DESCRIPTION OF THE TASK: Report only the number of lines below in which the string "rotate" appears.
● ● ● ● ●
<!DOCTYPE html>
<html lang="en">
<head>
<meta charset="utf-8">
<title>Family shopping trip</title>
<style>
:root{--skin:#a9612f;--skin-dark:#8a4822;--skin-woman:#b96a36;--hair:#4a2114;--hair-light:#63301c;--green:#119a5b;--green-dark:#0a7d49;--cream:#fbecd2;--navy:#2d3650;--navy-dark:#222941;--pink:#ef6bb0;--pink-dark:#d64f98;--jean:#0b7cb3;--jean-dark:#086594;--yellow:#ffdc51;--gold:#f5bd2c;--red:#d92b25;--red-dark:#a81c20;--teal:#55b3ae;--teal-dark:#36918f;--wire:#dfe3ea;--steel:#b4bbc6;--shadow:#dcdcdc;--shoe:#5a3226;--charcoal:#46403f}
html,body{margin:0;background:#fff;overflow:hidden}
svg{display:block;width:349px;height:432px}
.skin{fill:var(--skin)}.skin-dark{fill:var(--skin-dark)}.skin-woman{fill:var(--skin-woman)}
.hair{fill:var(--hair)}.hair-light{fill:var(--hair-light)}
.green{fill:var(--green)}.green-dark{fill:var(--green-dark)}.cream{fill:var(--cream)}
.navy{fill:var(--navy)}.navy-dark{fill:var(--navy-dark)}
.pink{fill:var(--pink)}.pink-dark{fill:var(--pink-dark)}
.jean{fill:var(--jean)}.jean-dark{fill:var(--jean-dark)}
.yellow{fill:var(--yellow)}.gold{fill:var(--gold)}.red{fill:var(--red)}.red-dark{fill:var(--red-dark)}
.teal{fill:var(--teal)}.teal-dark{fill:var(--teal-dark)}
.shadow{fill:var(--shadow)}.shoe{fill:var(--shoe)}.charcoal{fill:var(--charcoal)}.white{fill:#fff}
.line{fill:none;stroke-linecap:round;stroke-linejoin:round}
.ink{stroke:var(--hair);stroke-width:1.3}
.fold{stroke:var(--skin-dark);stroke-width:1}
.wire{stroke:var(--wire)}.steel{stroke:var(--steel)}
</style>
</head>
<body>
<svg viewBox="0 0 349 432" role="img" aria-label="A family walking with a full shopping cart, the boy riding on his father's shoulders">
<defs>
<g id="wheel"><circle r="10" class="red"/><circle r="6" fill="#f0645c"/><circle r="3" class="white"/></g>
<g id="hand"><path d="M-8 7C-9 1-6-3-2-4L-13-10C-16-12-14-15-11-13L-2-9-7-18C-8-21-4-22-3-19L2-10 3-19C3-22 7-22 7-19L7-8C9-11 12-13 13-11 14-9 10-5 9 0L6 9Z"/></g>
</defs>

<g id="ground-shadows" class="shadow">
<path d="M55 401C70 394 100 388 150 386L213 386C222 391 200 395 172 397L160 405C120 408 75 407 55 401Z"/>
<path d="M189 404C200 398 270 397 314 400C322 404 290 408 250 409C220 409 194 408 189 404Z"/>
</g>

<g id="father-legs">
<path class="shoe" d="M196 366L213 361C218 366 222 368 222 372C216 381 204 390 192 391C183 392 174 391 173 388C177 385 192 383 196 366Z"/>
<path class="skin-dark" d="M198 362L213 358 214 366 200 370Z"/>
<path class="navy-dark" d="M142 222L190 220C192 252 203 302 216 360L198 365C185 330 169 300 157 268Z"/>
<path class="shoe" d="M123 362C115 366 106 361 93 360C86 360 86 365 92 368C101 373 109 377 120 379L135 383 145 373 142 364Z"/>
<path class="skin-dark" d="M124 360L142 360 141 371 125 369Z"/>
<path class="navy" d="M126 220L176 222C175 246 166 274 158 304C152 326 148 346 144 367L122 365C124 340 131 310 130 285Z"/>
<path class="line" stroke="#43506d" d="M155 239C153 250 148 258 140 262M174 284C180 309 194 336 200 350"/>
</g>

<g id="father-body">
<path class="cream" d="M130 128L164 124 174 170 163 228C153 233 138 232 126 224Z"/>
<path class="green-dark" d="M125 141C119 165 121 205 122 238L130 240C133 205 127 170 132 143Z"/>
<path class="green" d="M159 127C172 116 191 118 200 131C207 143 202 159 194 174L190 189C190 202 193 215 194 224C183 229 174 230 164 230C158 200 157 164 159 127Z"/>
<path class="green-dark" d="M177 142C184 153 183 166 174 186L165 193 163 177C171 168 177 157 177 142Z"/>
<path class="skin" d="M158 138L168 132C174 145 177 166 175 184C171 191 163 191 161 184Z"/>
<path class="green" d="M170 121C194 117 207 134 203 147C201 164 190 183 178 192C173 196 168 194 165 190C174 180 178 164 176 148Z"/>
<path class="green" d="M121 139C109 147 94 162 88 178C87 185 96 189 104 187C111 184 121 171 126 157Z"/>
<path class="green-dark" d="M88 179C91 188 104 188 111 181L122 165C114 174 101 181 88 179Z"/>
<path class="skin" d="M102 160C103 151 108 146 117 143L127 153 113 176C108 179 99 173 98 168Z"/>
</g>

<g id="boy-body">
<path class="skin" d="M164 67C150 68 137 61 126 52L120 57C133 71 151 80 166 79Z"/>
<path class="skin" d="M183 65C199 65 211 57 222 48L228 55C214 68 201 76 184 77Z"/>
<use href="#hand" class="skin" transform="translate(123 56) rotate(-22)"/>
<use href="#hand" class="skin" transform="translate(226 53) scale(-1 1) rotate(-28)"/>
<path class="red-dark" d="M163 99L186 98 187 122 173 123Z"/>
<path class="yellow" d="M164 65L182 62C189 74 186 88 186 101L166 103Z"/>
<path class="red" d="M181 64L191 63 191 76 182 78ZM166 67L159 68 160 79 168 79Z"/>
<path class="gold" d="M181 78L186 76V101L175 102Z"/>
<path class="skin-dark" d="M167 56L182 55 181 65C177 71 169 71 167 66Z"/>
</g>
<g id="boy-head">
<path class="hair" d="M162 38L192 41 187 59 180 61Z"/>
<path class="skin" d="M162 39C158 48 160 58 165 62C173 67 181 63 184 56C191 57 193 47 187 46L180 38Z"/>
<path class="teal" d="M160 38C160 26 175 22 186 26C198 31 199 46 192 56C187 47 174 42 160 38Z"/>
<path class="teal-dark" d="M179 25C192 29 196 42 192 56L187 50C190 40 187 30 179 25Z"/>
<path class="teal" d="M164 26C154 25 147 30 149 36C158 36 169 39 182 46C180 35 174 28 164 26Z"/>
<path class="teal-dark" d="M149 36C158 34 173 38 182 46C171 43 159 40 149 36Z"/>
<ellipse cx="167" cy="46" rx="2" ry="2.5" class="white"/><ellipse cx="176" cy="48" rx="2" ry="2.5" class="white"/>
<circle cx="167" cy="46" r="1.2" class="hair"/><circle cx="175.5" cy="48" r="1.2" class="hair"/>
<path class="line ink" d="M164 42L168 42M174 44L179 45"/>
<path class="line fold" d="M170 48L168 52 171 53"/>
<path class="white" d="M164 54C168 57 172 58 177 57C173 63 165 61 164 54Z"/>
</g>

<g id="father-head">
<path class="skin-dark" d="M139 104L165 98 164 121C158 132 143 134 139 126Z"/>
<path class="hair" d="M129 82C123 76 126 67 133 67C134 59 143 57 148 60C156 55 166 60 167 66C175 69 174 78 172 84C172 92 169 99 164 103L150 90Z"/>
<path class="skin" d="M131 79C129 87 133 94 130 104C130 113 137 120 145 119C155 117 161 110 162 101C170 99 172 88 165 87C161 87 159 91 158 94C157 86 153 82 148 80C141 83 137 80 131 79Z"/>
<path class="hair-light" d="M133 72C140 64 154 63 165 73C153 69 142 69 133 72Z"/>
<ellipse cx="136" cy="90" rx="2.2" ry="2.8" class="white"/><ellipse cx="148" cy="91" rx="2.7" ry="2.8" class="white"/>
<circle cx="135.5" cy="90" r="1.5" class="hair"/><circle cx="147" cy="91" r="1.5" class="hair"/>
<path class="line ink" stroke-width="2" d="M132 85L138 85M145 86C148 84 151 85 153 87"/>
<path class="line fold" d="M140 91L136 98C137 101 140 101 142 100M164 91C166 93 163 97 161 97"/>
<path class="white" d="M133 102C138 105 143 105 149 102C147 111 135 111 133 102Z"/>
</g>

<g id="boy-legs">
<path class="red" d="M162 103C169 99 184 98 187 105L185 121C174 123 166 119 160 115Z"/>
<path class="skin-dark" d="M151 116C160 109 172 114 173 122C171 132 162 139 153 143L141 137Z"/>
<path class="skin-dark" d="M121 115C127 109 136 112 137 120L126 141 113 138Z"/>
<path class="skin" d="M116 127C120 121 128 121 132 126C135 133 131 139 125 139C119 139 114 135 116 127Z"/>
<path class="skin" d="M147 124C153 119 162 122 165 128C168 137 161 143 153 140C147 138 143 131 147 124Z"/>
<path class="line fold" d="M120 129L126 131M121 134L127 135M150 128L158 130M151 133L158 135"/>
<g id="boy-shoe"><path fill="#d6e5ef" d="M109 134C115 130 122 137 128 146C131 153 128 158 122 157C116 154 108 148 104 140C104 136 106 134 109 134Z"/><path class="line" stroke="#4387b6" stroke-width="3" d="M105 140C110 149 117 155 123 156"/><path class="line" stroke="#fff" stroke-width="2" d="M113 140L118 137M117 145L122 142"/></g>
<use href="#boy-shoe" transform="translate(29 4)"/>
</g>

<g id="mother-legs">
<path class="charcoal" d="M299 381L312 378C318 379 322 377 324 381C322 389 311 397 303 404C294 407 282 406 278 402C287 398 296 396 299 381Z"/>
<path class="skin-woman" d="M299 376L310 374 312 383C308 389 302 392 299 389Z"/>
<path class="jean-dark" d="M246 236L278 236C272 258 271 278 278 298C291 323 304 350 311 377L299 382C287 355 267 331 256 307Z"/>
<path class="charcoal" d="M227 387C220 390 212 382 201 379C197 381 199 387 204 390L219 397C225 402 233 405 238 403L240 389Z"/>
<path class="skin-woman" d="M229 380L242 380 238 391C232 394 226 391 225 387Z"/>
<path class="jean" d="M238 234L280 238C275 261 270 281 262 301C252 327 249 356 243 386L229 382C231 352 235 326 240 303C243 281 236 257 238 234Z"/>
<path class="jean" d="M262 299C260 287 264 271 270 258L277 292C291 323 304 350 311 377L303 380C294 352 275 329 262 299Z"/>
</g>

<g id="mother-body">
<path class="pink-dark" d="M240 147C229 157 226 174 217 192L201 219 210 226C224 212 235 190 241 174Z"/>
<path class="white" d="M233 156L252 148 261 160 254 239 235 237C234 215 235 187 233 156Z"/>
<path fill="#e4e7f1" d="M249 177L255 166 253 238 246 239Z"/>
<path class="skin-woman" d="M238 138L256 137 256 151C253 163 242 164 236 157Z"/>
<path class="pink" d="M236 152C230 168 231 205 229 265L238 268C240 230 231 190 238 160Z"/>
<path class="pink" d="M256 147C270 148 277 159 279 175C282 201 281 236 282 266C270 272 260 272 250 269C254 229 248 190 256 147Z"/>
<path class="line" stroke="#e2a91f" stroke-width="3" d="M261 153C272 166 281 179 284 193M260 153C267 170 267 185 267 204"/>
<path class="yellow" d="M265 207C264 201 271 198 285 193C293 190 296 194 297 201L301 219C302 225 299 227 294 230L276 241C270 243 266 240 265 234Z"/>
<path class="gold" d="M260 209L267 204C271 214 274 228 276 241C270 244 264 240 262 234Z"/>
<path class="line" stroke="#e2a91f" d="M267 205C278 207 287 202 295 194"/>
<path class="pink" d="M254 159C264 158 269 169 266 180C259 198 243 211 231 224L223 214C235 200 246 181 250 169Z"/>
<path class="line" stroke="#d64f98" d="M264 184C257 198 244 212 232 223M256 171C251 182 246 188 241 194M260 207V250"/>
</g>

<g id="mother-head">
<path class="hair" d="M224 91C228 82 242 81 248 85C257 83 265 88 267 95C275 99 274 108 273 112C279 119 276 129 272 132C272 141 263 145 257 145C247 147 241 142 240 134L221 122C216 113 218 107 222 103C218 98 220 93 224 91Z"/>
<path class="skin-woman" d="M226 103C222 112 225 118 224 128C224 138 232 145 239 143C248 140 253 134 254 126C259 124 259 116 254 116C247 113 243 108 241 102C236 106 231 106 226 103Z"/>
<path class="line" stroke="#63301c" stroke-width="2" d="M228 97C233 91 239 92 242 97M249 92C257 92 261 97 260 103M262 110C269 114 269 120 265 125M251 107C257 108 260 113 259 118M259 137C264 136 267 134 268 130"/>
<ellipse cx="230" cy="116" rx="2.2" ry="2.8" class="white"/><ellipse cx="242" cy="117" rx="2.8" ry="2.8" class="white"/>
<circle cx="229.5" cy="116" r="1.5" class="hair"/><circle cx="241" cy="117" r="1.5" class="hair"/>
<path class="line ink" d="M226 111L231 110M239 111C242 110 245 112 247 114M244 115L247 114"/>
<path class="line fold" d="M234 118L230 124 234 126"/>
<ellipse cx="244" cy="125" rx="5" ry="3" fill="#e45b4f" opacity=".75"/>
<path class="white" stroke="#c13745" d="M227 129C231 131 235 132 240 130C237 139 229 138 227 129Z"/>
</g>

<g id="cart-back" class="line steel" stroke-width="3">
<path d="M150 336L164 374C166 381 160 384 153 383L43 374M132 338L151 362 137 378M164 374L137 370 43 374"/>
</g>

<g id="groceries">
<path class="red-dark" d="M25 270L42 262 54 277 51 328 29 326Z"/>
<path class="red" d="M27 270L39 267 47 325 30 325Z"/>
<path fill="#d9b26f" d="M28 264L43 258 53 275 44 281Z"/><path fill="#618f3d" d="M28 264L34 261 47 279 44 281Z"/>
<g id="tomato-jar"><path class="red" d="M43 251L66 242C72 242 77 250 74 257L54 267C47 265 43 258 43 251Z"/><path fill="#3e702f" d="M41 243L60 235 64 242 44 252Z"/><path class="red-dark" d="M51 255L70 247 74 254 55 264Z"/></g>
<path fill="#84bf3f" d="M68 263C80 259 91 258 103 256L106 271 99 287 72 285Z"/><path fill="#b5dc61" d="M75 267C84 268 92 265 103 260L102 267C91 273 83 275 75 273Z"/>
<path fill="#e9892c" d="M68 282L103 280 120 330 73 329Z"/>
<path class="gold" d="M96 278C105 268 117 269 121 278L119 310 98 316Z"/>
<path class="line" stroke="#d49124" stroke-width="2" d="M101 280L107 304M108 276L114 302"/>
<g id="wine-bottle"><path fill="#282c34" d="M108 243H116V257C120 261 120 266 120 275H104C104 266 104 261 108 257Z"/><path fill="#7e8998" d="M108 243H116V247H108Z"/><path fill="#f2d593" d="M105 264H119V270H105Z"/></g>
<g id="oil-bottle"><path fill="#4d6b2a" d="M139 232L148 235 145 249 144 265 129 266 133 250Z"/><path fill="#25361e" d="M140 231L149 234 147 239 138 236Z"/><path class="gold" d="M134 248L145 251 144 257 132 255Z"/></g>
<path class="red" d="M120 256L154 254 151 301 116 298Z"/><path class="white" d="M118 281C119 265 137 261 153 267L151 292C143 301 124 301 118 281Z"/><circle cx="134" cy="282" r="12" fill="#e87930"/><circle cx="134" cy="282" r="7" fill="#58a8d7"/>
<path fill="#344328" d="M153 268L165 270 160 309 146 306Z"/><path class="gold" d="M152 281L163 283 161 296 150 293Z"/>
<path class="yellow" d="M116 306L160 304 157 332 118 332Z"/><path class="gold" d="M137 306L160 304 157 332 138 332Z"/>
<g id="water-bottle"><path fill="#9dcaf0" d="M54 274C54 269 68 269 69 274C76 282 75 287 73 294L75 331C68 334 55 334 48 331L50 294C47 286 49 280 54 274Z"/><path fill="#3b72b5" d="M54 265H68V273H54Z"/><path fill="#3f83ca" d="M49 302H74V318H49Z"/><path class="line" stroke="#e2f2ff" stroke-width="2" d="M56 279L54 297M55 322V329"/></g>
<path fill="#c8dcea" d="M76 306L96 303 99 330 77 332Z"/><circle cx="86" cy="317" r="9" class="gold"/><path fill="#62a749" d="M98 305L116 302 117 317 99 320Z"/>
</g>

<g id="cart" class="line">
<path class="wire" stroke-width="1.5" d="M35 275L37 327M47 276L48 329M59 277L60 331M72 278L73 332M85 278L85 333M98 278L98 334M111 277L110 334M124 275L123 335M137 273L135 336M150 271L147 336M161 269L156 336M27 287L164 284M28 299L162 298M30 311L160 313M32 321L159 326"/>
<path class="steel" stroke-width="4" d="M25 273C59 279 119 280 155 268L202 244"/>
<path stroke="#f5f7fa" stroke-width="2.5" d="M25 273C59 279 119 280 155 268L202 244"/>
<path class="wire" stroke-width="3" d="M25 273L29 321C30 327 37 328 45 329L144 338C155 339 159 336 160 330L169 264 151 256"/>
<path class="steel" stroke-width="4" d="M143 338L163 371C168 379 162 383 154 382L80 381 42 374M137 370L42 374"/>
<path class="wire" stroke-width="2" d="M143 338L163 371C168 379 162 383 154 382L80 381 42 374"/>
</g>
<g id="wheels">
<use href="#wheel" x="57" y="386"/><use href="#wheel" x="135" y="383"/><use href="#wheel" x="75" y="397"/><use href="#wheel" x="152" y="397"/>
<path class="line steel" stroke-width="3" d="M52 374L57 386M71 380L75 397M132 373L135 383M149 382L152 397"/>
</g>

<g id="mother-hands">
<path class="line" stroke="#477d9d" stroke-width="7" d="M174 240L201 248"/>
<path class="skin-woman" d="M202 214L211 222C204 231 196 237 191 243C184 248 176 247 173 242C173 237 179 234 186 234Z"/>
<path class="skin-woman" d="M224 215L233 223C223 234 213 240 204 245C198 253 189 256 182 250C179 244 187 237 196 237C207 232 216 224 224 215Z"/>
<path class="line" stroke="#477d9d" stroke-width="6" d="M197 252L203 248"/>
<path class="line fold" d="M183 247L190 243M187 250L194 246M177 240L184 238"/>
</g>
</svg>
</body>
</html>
● ● ● ● ●
YOUR SOLUTION: 2